◆ Task item
Show each line in the listing below that contains the word "disc".

=== Available records ===

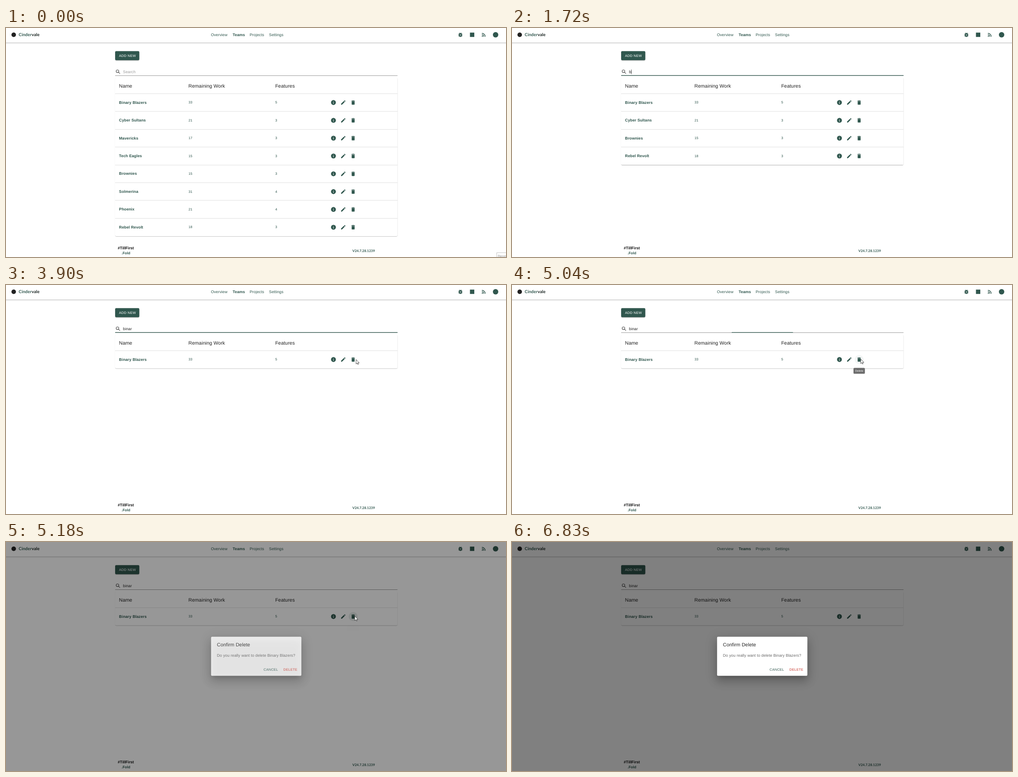
Recreate the animation shown at these times as an HTML page with a canvas. Size 1104x507 px, loop 7.16 s.

```html
<!DOCTYPE html>
<html lang="en">
<head>
<meta charset="utf-8">
<title>Teams</title>
<style>
html, body { margin: 0; width: 100%; height: 100%; overflow: hidden; background: #fff; }
canvas { display: block; }
</style>
</head>
<body>
<canvas id="stage" width="1104" height="507"></canvas>
<script>
const ctx = document.getElementById('stage').getContext('2d');
const LOOP = 7160, ZOOM = 0.54;
const GREEN = '#30574e', INK = 'rgba(0,0,0,.87)';
const SANS = '"Liberation Sans", Arial, sans-serif', ROUND = 'Lato, sans-serif';
const LEFT = 241, WIDTH = 623.5, ROW_TOP = 145, ROW = 39.45;

const teams = [
  ['Binary Blazers', 33, 5], ['Cyber Sultans', 21, 3], ['Mavericks', 17, 3],
  ['Tech Eagles', 15, 3], ['Brownies', 15, 3], ['Solmerina', 31, 4],
  ['Phoenix', 21, 4], ['Rebel Revolt', 18, 3]
];
const typing = [[1720, 'b'], [1850, 'bin'], [1980, 'bina'], [2110, 'binar']];

// time, x, y
const arrive = [[70, 1096, 497], [210, 1020, 450], [350, 800, 330], [520, 520, 210],
  [740, 336, 137], [880, 298, 118], [1020, 283, 104], [1230, 277, 92.5], [1720, 277, 92.5]];
const work = [[2780, 276, 141], [2900, 300, 150], [3080, 440, 182], [3260, 620, 191],
  [3400, 712, 180], [3480, 741, 172], [3620, 780, 167], [3760, 778, 166], [3900, 773, 165],
  [4040, 770, 164], [6340, 770, 164], [6480, 840, 230], [6620, 960, 350], [6760, 1086, 484],
  [6830, 1090, 488]];

// MUI-like elevations: dy, blur, spread, alpha
const LIFT = {
  bar: [[2, 4, -1, .2], [4, 5, 0, .14], [1, 10, 0, .12]],
  paper: [[2, 1, -1, .2], [1, 1, 0, .14], [1, 3, 0, .12]],
  button: [[3, 1, -2, .2], [2, 2, 0, .14], [1, 5, 0, .12]],
  dialog: [[11, 15, -7, .2], [24, 38, 3, .14], [9, 46, 8, .12]]
};

const PENCIL = new Path2D('M3 17.25V21h3.75L17.81 9.94l-3.75-3.75L3 17.25zM20.71 7.04c.39-.39.39-1.02 0-1.41l-2.34-2.34c-.39-.39-1.02-.39-1.41 0l-1.83 1.83 3.75 3.75 1.83-1.83z');
const TRASH = new Path2D('M6 19c0 1.1.9 2 2 2h8c1.1 0 2-.9 2-2V7H6v12zM19 4h-3.5l-1-1h-5l-1 1H5v2h14V4z');
const ARROW = new Path2D('M0 0V10L2.3 7.9 3.9 11 5.3 10.4 3.8 7.4H7z');

const clamp = v => Math.max(0, Math.min(1, v));

// Cubic bezier (x1, 0, x2, 1)
function ease(p, x1, x2) {
  p = clamp(p);
  let lo = 0, hi = 1, s = 0.5;
  for (let i = 0; i < 18; i++) {
    s = (lo + hi) / 2;
    const x = 3 * (1 - s) * s * ((1 - s) * x1 + s * x2) + s * s * s;
    if (x < p) lo = s; else hi = s;
  }
  return s * s * (3 - 2 * s);
}
const easeOut = p => ease(p, 0, 0.2);
const easeInOut = p => ease(p, 0.4, 0.2);

function along(path, t) {
  const i = path.findIndex(k => k[0] > t);
  if (i < 1) return null;
  const [t0, x0, y0] = path[i - 1], [t1, x1, y1] = path[i];
  const p = (t - t0) / (t1 - t0);
  return [x0 + (x1 - x0) * p, y0 + (y1 - y0) * p];
}

// cy is the middle of the capital letters
function text(str, x, cy, size, color, weight = 400, gap = 0.0094, family = SANS) {
  ctx.font = `${weight} ${size}px ${family}`;
  ctx.letterSpacing = size * gap + 'px';
  ctx.fillStyle = color;
  ctx.fillText(str, x, cy + size * 0.358);
  return ctx.measureText(str).width;
}

function box(x, y, w, h, r, fill) {
  ctx.fillStyle = fill;
  ctx.beginPath();
  ctx.roundRect(x, y, w, h, r);
  ctx.fill();
}

function disc(x, y, r, fill) {
  ctx.fillStyle = fill;
  ctx.beginPath();
  ctx.arc(x, y, r, 0, 7);
  ctx.fill();
}

function raised(x, y, w, h, r, fill, lift) {
  for (const [dy, blur, spread, a] of lift) {
    const s = spread * ZOOM;
    ctx.save();
    ctx.shadowColor = `rgba(0,0,0,${a})`;
    ctx.shadowBlur = blur * ZOOM;
    ctx.shadowOffsetY = 2000 + dy * ZOOM;
    box(x - s, y - s - 2000, w + 2 * s, h + 2 * s, r, '#000');
    ctx.restore();
  }
  box(x, y, w, h, r, fill);
}

// Runs draw in a 24 unit icon box centred on x, y
function icon(x, y, draw) {
  ctx.save();
  ctx.translate(x, y);
  ctx.scale(ZOOM, ZOOM);
  ctx.translate(-12, -12);
  ctx.fillStyle = ctx.strokeStyle = GREEN;
  draw();
  ctx.restore();
}

function line(...pts) {
  ctx.beginPath();
  for (let i = 0; i < pts.length; i += 2) ctx.lineTo(pts[i], pts[i + 1]);
  ctx.stroke();
}

function bug() {
  ctx.lineWidth = 2;
  for (const y of [9, 13, 17]) line(4, y, 20, y);
  line(7.7, 3.7, 10.5, 6.5);
  line(16.3, 3.7, 13.5, 6.5);
  box(6, 5, 12, 16, 6, GREEN);
  ctx.fillStyle = '#fff';
  ctx.fillRect(10, 10, 4, 2);
  ctx.fillRect(10, 14, 4, 2);
}

function feed() {
  disc(6.2, 17.8, 2.2, GREEN);
  ctx.lineWidth = 2.83;
  for (const r of [8.5, 14.15]) {
    ctx.beginPath();
    ctx.arc(4, 20, r, -Math.PI / 2, 0);
    ctx.stroke();
  }
}

function info() {
  disc(12, 12, 10, GREEN);
  ctx.fillStyle = '#fff';
  ctx.fillRect(11, 7, 2, 2);
  ctx.fillRect(11, 11, 2, 6);
}

function lens() {
  ctx.strokeStyle = 'rgba(0,0,0,.7)';
  ctx.lineWidth = 2;
  ctx.beginPath();
  ctx.arc(9.5, 9.5, 5.5, 0, 7);
  ctx.stroke();
  line(13.6, 13.6, 19.8, 19.8);
}

function header() {
  raised(-20, -20, 1144, 52, 0, '#fff', LIFT.bar);
  disc(17, 15, 5, '#222');
  const w = text('Cinder', 28, 15, 9.5, GREEN, 700, 0.01, ROUND);
  text('vale', 28 + w, 15, 9.5, '#1c2624', 700, 0.01, ROUND);
  text('Overview', 452.4, 15, 8.64, GREEN);
  text('Teams', 500.6, 15, 8.64, GREEN, 700);
  text('Projects', 538, 15, 8.64, GREEN);
  text('Settings', 580.8, 15, 8.64, GREEN);
  icon(1003.3, 15, bug);
  box(1024.4, 10.2, 9.6, 9.6, 0, GREEN);
  icon(1055, 15, feed);
  disc(1081, 15, 6, GREEN);
}

function search(t, query) {
  icon(247.5, 97, lens);
  const w = text(query || 'Search', 258.3, 97, 8.64, query ? INK : 'rgba(0,0,0,.4)');
  ctx.fillStyle = '#8f8f8f';
  ctx.fillRect(LEFT, 105, WIDTH, 0.9);

  const grown = t < 4955 ? easeOut((t - 1300) / 200) : 1 - easeOut((t - 4955) / 200);
  ctx.fillStyle = GREEN;
  ctx.fillRect(LEFT + WIDTH * (1 - grown) / 2, 104.5, WIDTH * grown, 1.3);

  const lit = t < 2380 || Math.floor((t - 2380) / 560) % 2 === 1;
  if (t > 1300 && t < 4955 && lit) {
    ctx.fillStyle = '#222';
    ctx.fillRect(query ? 258.3 + w : 258, 92, 0.8, 10);
  }
}

function table(t, query) {
  const rows = teams.filter(r => r[0].toLowerCase().includes(query));
  raised(LEFT, 110, WIDTH, ROW_TOP - 110 + ROW * rows.length + 0.3, 2.2, '#fff', LIFT.paper);
  text('Name', 249.5, 127.8, 10.8, INK, 400, 0.0075);
  text('Remaining Work', 402.8, 127.8, 10.8, INK, 400, 0.0075);
  text('Features', 594.4, 127.8, 10.8, INK, 400, 0.0075);
  rows.forEach(([name, left, count], i) => {
    const y = ROW_TOP + ROW * i, cy = y + 19.6;
    ctx.fillStyle = '#e0e0e0';
    ctx.fillRect(LEFT, Math.round(y - 0.3), WIDTH, 1);
    text(name, 249.6, cy, 8.64, GREEN, 700);
    text(left, 403, cy, 7.56, GREEN, 400, 0.0107);
    text(count, 594.5, cy, 7.56, GREEN, 400, 0.0107);
    icon(723, cy + 0.4, info);
    icon(744.7, cy + 0.4, () => ctx.fill(PENCIL));
    if (i === 0) hover(t, cy + 0.4);
    icon(766.5, cy + 0.4, () => ctx.fill(TRASH));
  });
}

function hover(t, y) {
  if (t < 4040 || t >= 5320) return;
  const a = 0.05 * clamp((t - 4040) / 150) + 0.13 * clamp((t - 5110) / 140);
  disc(766.5, y, 10, `rgba(48,87,78,${a})`);
}

function footer() {
  text('#TillFirst', 246.8, 487.2, 8.6, '#111', 700, 0, SANS);
  text('.Fold', 255.2, 497.8, 8, GREEN, 700, 0, SANS);
  text('V24.7.28.1239', 764.8, 493, 7.5, GREEN, 700, 0, ROUND);
}

function recorderTip() {
  box(1083, 497, 40, 20, 0, '#c4c4c4');
  box(1084, 498, 40, 20, 0, '#fff');
  text('Record', 1086, 504.6, 6.6, '#8a8a8a');
}

function dialog(t) {
  const p = easeInOut((t - 5060) / 225);
  if (p <= 0) return;
  ctx.fillStyle = `rgba(0,0,0,${0.5 * p})`;
  ctx.fillRect(0, 0, 1104, 507);
  ctx.globalAlpha = p;
  // Shadows and contents share the same fade
  raised(452.8, 209.8, 199.4, 86.4, 2.2, '#fff', LIFT.dialog);
  text('Confirm Delete', 465.8, 227, 10.8, INK, 400, 0.0075);
  text('Do you really want to delete Binary Blazers?', 465.8, 250.6, 8.64, 'rgba(0,0,0,.6)');
  text('CANCEL', 568.8, 282.3, 7.56, GREEN, 400, 0.0286);
  text('DELETE', 612.6, 282.3, 7.56, '#c8392f', 400, 0.0286);
  ctx.globalAlpha = 1;
}

function tooltip(t) {
  const a = easeInOut((t - 4110) / 200) * (1 - easeInOut((t - 5060) / 150));
  if (a <= 0) return;
  ctx.globalAlpha = a;
  box(754, 183.4, 25.2, 13.2, 2.2, 'rgba(97,97,97,.92)');
  text('Delete', 758, 190, 5.94, '#fff', 500);
  ctx.globalAlpha = 1;
}

function pointer(t) {
  const at = along(t < 2000 ? arrive : work, t);
  if (!at) return;
  const [x, y] = at;
  ctx.save();
  ctx.translate(x, y);
  if (x < 300 && (y < 107 || t > 2700)) {
    ctx.fillStyle = '#333';
    ctx.fillRect(-0.5, -5, 1, 10);
    for (const dy of [-5.4, 4.4]) {
      ctx.fillRect(-2.4, dy, 2, 0.9);
      ctx.fillRect(0.4, dy, 2, 0.9);
    }
  } else {
    ctx.fillStyle = '#fff';
    ctx.fill(ARROW);
    ctx.strokeStyle = '#111';
    ctx.lineWidth = 0.7;
    ctx.stroke(ARROW);
  }
  ctx.restore();
}

function draw(now) {
  const t = now % LOOP;
  const query = typing.reduce((q, [at, s]) => t >= at ? s : q, '');
  ctx.textRendering = 'geometricPrecision';
  ctx.fillStyle = '#fff';
  ctx.fillRect(0, 0, 1104, 507);
  header();
  raised(LEFT, 51.3, 53.3, 20, 2.2, GREEN, LIFT.button);
  text('ADD NEW', 249.6, 61.2, 7.56, '#fff', 400, 0.0286);
  table(t, query);
  search(t, query);
  footer();
  if (t < 70) recorderTip();
  dialog(t);
  tooltip(t);
  pointer(t);
}

const start = performance.now();
function tick() {
  draw(performance.now() - start);
  requestAnimationFrame(tick);
}
tick();
</script>
</body>
</html>
```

===

◆ Solution for this task
function disc(x, y, r, fill) {
  disc(6.2, 17.8, 2.2, GREEN);
  disc(12, 12, 10, GREEN);
  disc(17, 15, 5, '#222');
  disc(1081, 15, 6, GREEN);
  disc(766.5, y, 10, `rgba(48,87,78,${a})`);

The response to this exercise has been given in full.